Goldfinch Eating ZinniaWhile looking at my zinnias the other day, I saw a bright yellow “something” wrapped around the flower. It almost looked like a slug the way it was wrapped around the flower. But it was bright yellow! Then I realized it was a goldfinch eating zinnias! What a delightful surprise! This is the first time that I have seen a goldfinch eating zinnias. Actually this is the first time I have planted Cut and Come Again Zinnias. I usually plant zinnias with much larger flowers.

Cut and Come Again ZinniasYears ago I discovered the American Goldfinch because it loves the Purple Coneflower (Echinacea) seeds. Purple coneflowers are perennials so they come up every year without any work on my part. After the goldfinches were common visitors I put up an American Goldfinch feeder which they love.  Goldfinches are beautiful birds and a delightful visitor to any garden.  The males are brilliantly yellow in the summer.  They change to a more drab olive color for the winter.  This is the same color as the females year-round.  Alas, in the bird world the males are gorgeous and the females are rather drab looking.

Goldfinch Eating Zinnias Can Be a Problem

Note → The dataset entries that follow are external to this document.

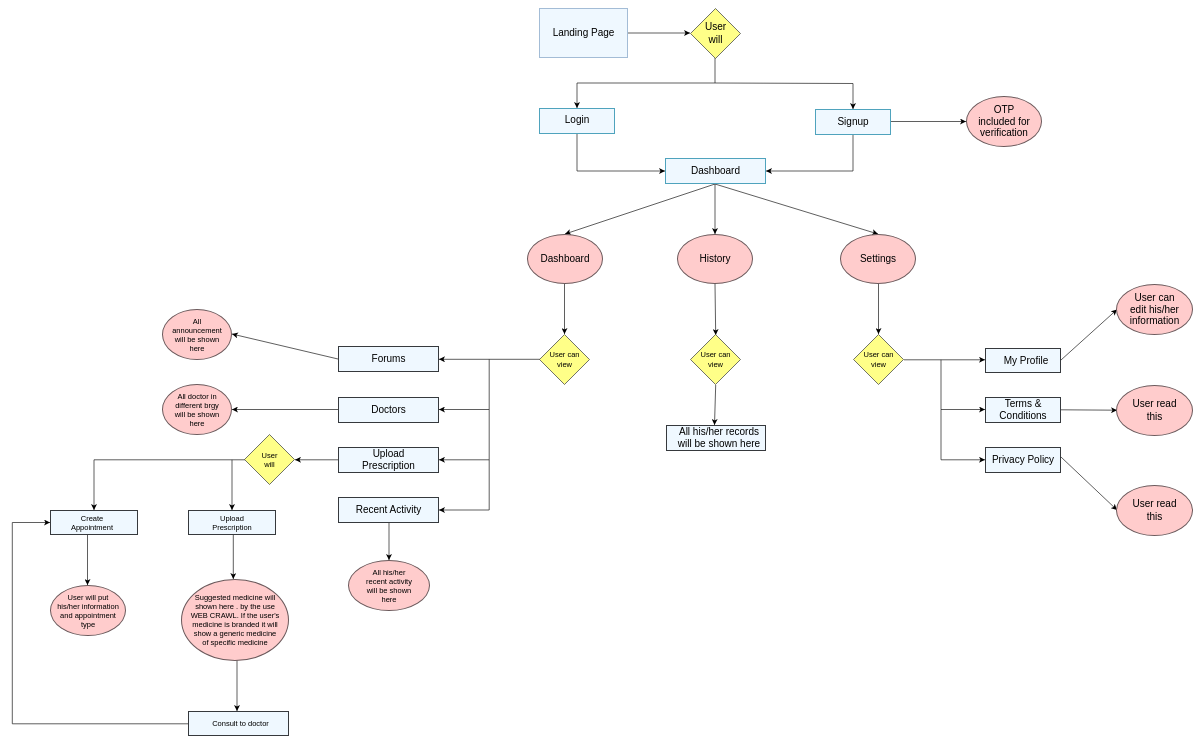
<!DOCTYPE html>
<html lang="en">
<head>
<meta charset="utf-8">
<title>User flow</title>
<style>
:root {
  --page: #ffffff;
  --ink: #000000;
  --line: #36393d;
  --screen: #eff8ff;
  --screen-edge: #36393d;
  --entry-edge: #a3bcd6;
  --account-edge: #4fa3bd;
  --decision: #ffff88;
  --note: #ffcccc;
}
* { box-sizing: border-box; margin: 0; padding: 0; }
html, body { width: 1200px; height: 744px; overflow: hidden; background: var(--page); }
body { font: 10px/11.7px "Liberation Sans", Arial, sans-serif; color: var(--ink); }
.flow { position: relative; width: 1200px; height: 744px; }
.connectors { position: absolute; left: 0; top: 0; width: 1200px; height: 744px; fill: none; stroke: #1a1a1a; stroke-width: 0.7; }
.connectors marker path { fill: #000; stroke: none; }
.node { position: absolute; display: flex; align-items: center; justify-content: center; text-align: center; white-space: nowrap; }
.screen { background: var(--screen); border: 1px solid var(--screen-edge); }
.entry { border-color: var(--entry-edge); }
.account { border-color: var(--account-edge); }
.note { background: var(--note); border: 0.8px solid #6b5a5c; border-radius: 50%; }
.decision { width: 51px; height: 51px; }
.decision svg { position: absolute; left: 0; top: 0; width: 51px; height: 51px; fill: var(--decision); stroke: var(--line); stroke-width: 0.7; }
.decision span { position: relative; }
.small { font-size: 7.5px; line-height: 9px; }
.loose { line-height: 12.4px; }
</style>
</head>
<body>
<main class="flow">
  <svg class="connectors" viewBox="0 0 1200 744" aria-hidden="true">
    <defs>
      <marker id="arrow" markerUnits="userSpaceOnUse" markerWidth="7" markerHeight="6" refX="6" refY="3" orient="auto"><path d="M6 3L0 0L1.5 3L0 6Z"/></marker>
      <polygon id="diamond" points="25.5,0.5 50.5,25.5 25.5,50.5 0.5,25.5"/>
    </defs>
    <g marker-end="url(#arrow)">
      <path d="M627 33H690"/>
      <path d="M715 58V83H577V108"/>
      <path d="M715 83L853 83.5V109"/>
      <path d="M891 121.5H966"/>
      <path d="M577 133V171H665"/>
      <path d="M853 134V171H766"/>
      <path d="M715 184L565 234"/>
      <path d="M715 184V234"/>
      <path d="M715 184L878 234"/>
      <path d="M564.5 284V334"/>
      <path d="M715 284L715.7 335"/>
      <path d="M878.5 284V334"/>
      <path d="M715.7 385L714.5 425"/>
      <path d="M540 359.3H439"/>
      <path d="M489.2 359.3V409.5H439"/>
      <path d="M489.2 409.5V459.8H439"/>
      <path d="M489.2 459.8V510H439"/>
      <path d="M338 359L232 334"/>
      <path d="M338 409.5H232"/>
      <path d="M338 459.8H295"/>
      <path d="M245 459.8H94V510"/>
      <path d="M232 459.8V510"/>
      <path d="M389 522V560"/>
      <path d="M87.5 535V585"/>
      <path d="M233.3 535V579"/>
      <path d="M237 660V711"/>
      <path d="M188 723.8H12.3V522.5H50"/>
      <path d="M904 359.8H985"/>
      <path d="M941 359.8V409.5H985"/>
      <path d="M941 409.5V459.8H985"/>
      <path d="M1061 360L1117 309.5"/>
      <path d="M1061 409.8L1117 410.2"/>
      <path d="M1061 457L1117 510"/>
    </g>
  </svg>

  <!-- Entry and account -->
  <div class="node screen entry" style="left:539px;top:8px;width:89px;height:50px">Landing Page</div>
  <div class="node decision loose" style="left:690px;top:8px"><svg><use href="#diamond"/></svg><span>User<br>will</span></div>
  <div class="node screen account" style="left:539px;top:108px;width:76px;height:26px;padding-bottom:3px">Login</div>
  <div class="node screen account" style="left:815px;top:109px;width:76px;height:26px">Signup</div>
  <div class="node note" style="left:966px;top:96px;width:76px;height:51px">OTP<br>included for<br>verification</div>
  <div class="node screen account" style="left:665px;top:158px;width:101px;height:26px">Dashboard</div>

  <!-- Main sections -->
  <div class="node note" style="left:527px;top:234px;width:76px;height:50px">Dashboard</div>
  <div class="node note" style="left:677px;top:234px;width:76px;height:50px">History</div>
  <div class="node note" style="left:840px;top:234px;width:76px;height:50px">Settings</div>
  <div class="node decision small" style="left:539px;top:334px;line-height:9.6px"><svg><use href="#diamond"/></svg><span>User can<br>view</span></div>
  <div class="node decision small" style="left:690px;top:334px;line-height:9.6px"><svg><use href="#diamond"/></svg><span>User can<br>view</span></div>
  <div class="node decision small" style="left:853px;top:334px;line-height:9.6px"><svg><use href="#diamond"/></svg><span>User can<br>view</span></div>

  <!-- Dashboard branch -->
  <div class="node screen" style="left:338px;top:346px;width:101px;height:26px">Forums</div>
  <div class="node screen" style="left:338px;top:397px;width:101px;height:26px">Doctors</div>
  <div class="node screen" style="left:338px;top:447px;width:101px;height:26px">Upload<br>Prescription</div>
  <div class="node screen" style="left:338px;top:497px;width:101px;height:26px">Recent Activity</div>
  <div class="node note small" style="left:162px;top:309px;width:70px;height:51px">All<br>announcement<br>will be shown<br>here</div>
  <div class="node note small" style="left:162px;top:384px;width:70px;height:51px">All doctor in<br>different brgy<br>will be shown<br>here</div>
  <div class="node note small" style="left:348px;top:560px;width:82px;height:51px">All his/her<br>recent activity<br>will be shown<br>here</div>

  <!-- Prescription branch -->
  <div class="node decision small" style="left:244px;top:434px"><svg><use href="#diamond"/></svg><span>User<br>will</span></div>
  <div class="node screen small" style="left:50px;top:510px;width:88px;height:25px;padding-right:4px">Create<br>Appointment</div>
  <div class="node screen small" style="left:188px;top:510px;width:88px;height:25px">Upload<br>Prescription</div>
  <div class="node note small" style="left:50px;top:585px;width:76px;height:51px">User will put<br>his/her information<br>and appointment<br>type</div>
  <div class="node note small" style="left:181px;top:579px;width:108px;height:82px">Suggested medicine will<br>shown here . by the use<br>WEB CRAWL. If the user's<br>medicine is branded it will<br>show a generic medicine<br>of specific medicine</div>
  <div class="node screen small" style="left:188px;top:711px;width:101px;height:25px;padding-left:4px">Consult to doctor</div>

  <!-- History branch -->
  <div class="node screen" style="left:666px;top:425px;width:100px;height:26px;padding-left:6px">All his/her records<br>will be shown here</div>

  <!-- Settings branch -->
  <div class="node screen" style="left:985px;top:348px;width:76px;height:25px;padding-left:6px">My Profile</div>
  <div class="node screen" style="left:985px;top:397px;width:76px;height:26px">Terms &amp;<br>Conditions</div>
  <div class="node screen" style="left:985px;top:447px;width:76px;height:26px">Privacy Policy</div>
  <div class="node note" style="left:1116px;top:284px;width:77px;height:51px">User can<br>edit his/her<br>information</div>
  <div class="node note loose" style="left:1116px;top:385px;width:77px;height:51px">User read<br>this</div>
  <div class="node note loose" style="left:1116px;top:485px;width:77px;height:51px">User read<br>this</div>
</main>
</body>
</html>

While researching this on the internet, I read that sometimes the goldfinches destroy the flowers.  That did not happen in my case. Though I did see the bird ripping out the petals.  A bird expert suggested that they do this to see if the seeds are ready.  In the video below you can see the petal being ripped out and dropped in the garden.  Then the goldfinch continues to peck at the flower looking for seeds.  If you want to attract goldfinches to your garden plant purple coneflowers, small sunflowers and cut and come again zinnias.  For the perfect goldfinch feeder and perfect seed check out my post on the American Goldfinch Feeder.  Watch the video below to see goldfinches feasting on zinnias.